Investors including Quantum Asset Management Co. and ICICI Securities Primary Dealership Ltd. recommend holding on to cash. Stock traders are also treading cautiously, with TCG Advisory Services saying it’s pivoting to software and pharma exporters that tend to benefit from a weaker rupee. The central bank faces a challenging task as well in keeping interest rates low amid risks that inflation will accelerate and market volatility will rise.
“When you have a situation where because of global factors and supply shock you are likely to see a slowdown in growth, spike in inflation and forthcoming hike in interest rates, there are very few spaces to hide,” said Mihir Vora, director and chief investment officer at Max Life Insurance Co. “In times like this cash is the only safe haven.”
Here’s a snapshot on the impact on key asset classes:
The rupee, which declined to a record low of 76.9812 on Monday, may extend losses to 77.50 per dollar by year-end, according to Standard Chartered Plc.
Given that India relies on imports to meet about 85% of its oil requirements, the nation may be one of the most exposed in Asia to about 60% jump in Brent prices this year. The surge in crude threatens to worsen price pressures, hurt finances and roll the economy’s recovery.
“The future trajectory will be a function of how high oil prices sustain,” said Gaura Sen Gupta, economist at IDFC FIRST Bank Ltd. “If sanctions on Russian oil and gas go through, it implies a far tighter crude oil market, which will maintain a depreciation pressure on the rupee.”
The S&P BSE SENSEX Index declined 2.7% on Monday and gained 1.1% on Tuesday, trimming the losses this year to 8.3%. The failure of the index to hold the upper border of the so-called Ichimoku weekly cloud at 54,000 saw the benchmark test and hold important support in the 52,400 area. Any drop below this level may bring the pivotal 50,000 support into focus amid worries that higher oil prices may squeeze company profits.
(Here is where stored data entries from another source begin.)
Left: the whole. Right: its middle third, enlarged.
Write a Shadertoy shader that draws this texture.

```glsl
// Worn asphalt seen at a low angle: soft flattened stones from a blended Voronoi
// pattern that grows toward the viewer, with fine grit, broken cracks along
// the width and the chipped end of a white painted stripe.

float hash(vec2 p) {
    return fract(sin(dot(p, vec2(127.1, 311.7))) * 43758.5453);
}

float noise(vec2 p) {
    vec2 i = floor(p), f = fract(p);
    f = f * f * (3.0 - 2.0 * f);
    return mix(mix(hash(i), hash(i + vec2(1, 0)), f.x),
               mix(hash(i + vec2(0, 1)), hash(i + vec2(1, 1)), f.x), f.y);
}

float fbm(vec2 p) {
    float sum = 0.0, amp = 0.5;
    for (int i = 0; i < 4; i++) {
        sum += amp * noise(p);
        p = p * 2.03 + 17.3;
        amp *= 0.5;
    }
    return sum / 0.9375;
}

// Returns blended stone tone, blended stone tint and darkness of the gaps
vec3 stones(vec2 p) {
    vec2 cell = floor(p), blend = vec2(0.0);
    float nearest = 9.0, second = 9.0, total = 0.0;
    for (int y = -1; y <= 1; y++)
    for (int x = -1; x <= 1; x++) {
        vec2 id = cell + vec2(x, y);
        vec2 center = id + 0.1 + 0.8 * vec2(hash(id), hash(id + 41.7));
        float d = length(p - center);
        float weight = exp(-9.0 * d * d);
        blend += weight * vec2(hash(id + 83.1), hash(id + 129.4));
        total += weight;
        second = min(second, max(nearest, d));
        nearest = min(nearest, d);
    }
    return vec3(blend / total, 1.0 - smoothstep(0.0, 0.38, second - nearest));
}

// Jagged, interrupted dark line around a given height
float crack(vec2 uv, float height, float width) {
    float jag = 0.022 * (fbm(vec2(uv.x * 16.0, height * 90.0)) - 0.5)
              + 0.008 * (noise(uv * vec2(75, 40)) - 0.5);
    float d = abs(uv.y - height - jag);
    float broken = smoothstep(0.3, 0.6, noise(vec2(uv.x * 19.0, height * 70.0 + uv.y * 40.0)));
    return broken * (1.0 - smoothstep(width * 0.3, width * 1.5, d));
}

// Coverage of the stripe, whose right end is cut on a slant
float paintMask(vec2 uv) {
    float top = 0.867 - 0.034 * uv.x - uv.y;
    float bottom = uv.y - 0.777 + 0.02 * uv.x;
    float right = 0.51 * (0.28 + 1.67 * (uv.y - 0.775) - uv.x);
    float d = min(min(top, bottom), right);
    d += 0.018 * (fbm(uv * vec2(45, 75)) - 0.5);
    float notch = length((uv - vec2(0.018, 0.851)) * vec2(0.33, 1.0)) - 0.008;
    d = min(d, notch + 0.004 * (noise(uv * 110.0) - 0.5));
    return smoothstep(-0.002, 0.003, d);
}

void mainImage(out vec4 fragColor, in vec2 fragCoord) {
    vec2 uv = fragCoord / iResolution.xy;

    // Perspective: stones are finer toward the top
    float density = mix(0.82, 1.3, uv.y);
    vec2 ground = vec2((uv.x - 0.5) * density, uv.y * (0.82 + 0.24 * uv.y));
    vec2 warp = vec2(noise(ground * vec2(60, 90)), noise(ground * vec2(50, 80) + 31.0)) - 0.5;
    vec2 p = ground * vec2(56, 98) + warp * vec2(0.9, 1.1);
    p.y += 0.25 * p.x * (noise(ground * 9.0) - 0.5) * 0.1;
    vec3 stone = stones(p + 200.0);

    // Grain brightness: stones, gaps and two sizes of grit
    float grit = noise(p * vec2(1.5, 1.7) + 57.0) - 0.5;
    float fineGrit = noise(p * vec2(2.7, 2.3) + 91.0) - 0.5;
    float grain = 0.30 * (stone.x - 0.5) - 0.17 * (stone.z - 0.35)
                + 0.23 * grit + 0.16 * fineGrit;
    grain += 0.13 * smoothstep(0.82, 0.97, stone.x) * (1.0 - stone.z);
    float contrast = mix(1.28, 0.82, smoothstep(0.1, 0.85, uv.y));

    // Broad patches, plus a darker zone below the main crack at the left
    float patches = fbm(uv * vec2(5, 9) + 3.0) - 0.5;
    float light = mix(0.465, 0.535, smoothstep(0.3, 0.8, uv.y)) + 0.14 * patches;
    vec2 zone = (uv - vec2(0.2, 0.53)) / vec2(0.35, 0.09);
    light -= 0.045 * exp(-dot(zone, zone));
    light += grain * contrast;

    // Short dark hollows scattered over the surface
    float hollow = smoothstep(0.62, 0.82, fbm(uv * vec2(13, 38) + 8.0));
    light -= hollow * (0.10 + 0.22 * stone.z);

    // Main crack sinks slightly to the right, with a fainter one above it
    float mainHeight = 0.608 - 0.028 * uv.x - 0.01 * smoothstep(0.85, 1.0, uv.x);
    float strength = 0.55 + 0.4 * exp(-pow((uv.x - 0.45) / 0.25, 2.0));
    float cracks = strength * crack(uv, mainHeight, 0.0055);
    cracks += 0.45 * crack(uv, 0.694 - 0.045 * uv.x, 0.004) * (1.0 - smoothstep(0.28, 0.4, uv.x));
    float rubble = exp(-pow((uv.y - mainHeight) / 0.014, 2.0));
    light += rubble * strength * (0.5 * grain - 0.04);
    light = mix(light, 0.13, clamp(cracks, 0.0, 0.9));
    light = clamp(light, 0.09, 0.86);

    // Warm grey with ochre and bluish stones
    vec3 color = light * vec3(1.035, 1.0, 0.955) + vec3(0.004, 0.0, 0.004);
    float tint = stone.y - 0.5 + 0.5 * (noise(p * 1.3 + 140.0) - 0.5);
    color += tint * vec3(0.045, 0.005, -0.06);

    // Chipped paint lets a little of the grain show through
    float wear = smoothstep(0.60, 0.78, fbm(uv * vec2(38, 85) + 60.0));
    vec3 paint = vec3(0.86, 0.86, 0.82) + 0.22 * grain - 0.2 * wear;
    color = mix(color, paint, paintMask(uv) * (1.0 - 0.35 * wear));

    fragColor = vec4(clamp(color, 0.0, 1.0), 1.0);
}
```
“With rupee now at a record low, overseas investors will continue to sell local stocks and bonds till there are signs of a resolution of the conflict in Ukraine and commodity prices begin to stabilize,” said said Chakri Lokapriya, chief investment officer at TCG Advisory Services.
Bonds look among the most vulnerable to an oil-price shock in Asia’s emerging debt markets. Yields jumped an average of 10 basis points during the most significant crude spikes in recent history, according to a Bloomberg analysis of seven such events dating back to 2015. Yields are up more than 20 basis points in about two weeks despite assurances from policymakers that there will be no further bond auctions until the end of the month.
“It’s better to stay on cash as much as possible,” said Naveen Singh, executive vice president and head of trading at ICICI Securities Primary Dealership. “Once the new supply of bonds start in April, it might be a bloodbath.”